Anyway, he kept talking about $14k "riders" and I kept saying that's a lot of money for a rider. I started to soften up and wanted to go against my better judgement and offer him one of mine. I called HIS local mechanic and discussed what the mechanic would charge to do the things the gentleman would need to make it a great rider....he would have ended up with less than $8500 after a tune up with tires and bearings/seals.
Sooooo...I offered it to him and he kept discussing $14k "riders". He sent pics with signs of amateur work like paint, stripes and wrong parts- not to mention the " what is a slinger" questions. So I stopped trying to protect him and let the market gobble him up in the $14-$15k range.
The moral of the story is- /2s are great bikes if you know what you're buying and will run forever if you're handy with a wrench. If you're not, you better have a mechanic or cell phone with you for the little things that pop up occasionally.
Absolutely Mate I agree! I have a 75 Norton that is in the same league, you better like spanners to own one ! lol
My sincere thanks to you all. I may have dodged a very costly bullet thanks to your sage counsel. Look @ the horror you saved me from! The restorer says it will be several weeks to a few months before he's willing to send it out into the world. Beautiful as it is, perhaps it isn't the best fit for my piss-poor level of mechanical savy. Now, if it were a computer, tablet or smartphone I'd be in velvet.

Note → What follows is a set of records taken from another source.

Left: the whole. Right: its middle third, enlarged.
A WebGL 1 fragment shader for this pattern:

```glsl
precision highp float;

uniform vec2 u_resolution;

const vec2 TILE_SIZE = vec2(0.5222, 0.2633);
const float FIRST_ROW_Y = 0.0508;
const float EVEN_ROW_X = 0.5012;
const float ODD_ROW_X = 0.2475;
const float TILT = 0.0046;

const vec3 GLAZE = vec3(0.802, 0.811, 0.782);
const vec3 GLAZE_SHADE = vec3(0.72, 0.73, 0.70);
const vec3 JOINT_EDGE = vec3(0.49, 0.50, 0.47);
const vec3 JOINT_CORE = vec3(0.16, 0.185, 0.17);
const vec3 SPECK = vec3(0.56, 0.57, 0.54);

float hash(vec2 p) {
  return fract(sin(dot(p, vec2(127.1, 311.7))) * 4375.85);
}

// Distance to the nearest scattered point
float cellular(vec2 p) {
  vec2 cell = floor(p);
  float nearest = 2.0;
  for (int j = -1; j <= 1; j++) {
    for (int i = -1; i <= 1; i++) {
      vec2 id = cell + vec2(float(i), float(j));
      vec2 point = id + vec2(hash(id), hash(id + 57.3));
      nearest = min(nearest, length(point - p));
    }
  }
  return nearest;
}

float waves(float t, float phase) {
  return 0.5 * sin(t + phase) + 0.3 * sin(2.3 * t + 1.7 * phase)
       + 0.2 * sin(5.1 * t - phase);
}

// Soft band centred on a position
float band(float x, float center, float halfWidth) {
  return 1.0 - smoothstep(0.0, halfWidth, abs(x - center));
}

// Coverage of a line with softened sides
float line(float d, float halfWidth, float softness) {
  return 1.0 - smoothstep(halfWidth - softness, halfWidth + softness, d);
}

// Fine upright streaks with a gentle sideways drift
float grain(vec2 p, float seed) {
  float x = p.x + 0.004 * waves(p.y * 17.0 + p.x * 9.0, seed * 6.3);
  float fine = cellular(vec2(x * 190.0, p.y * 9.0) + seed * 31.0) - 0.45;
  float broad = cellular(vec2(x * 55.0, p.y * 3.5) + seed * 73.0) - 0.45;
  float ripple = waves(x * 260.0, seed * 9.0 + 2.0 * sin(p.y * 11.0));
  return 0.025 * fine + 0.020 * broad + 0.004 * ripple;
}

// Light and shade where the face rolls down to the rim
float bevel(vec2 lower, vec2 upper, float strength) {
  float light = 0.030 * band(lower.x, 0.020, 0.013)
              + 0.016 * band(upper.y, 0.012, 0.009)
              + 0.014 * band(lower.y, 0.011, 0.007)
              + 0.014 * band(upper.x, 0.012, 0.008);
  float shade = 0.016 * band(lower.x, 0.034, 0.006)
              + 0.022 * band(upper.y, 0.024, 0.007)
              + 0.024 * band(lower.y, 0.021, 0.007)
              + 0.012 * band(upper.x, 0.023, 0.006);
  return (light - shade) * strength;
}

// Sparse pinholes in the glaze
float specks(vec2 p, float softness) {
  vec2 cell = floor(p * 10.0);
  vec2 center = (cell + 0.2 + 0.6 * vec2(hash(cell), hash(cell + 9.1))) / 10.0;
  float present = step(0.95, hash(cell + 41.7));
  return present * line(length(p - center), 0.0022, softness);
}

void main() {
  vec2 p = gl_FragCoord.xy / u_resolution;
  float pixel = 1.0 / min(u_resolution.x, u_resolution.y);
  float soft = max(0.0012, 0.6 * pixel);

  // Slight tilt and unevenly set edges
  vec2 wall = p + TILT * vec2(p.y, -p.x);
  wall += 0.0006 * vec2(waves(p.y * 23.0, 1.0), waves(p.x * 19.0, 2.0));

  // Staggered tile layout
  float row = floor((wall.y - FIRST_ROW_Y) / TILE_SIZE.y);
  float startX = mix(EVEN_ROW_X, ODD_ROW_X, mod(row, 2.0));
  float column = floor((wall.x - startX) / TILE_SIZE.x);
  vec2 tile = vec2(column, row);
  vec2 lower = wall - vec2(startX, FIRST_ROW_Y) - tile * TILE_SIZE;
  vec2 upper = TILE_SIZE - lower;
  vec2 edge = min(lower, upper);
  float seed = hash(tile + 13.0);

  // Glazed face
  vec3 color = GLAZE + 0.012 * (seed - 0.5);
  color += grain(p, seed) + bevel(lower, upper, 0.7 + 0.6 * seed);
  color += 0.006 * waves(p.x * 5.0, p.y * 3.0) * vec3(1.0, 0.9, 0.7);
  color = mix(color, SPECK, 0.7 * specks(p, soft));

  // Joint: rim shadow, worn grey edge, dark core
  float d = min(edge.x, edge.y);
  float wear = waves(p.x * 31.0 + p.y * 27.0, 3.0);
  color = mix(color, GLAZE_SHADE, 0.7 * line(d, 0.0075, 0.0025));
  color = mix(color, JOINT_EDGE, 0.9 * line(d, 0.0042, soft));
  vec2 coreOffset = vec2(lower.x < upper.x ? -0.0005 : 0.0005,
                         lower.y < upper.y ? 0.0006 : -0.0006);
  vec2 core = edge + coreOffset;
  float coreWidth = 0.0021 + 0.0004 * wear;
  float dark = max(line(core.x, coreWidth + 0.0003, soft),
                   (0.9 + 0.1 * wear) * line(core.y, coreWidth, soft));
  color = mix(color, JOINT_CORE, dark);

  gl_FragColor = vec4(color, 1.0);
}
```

That sure is a beautiful bike Mate and I would love to have it but once in my ownership, it would never look that good again !!. I would ride the crap out of it and it would be dirty with scratches in no time. Best someone more sensible than me gets it! lol
IF I end up getting it in spite of my atrophied wrenching skills I intend to do the same. Perhaps I should look to Slash 2 Conversions instead?
Would a Slash 2 Conversion require less robust wrenching skills?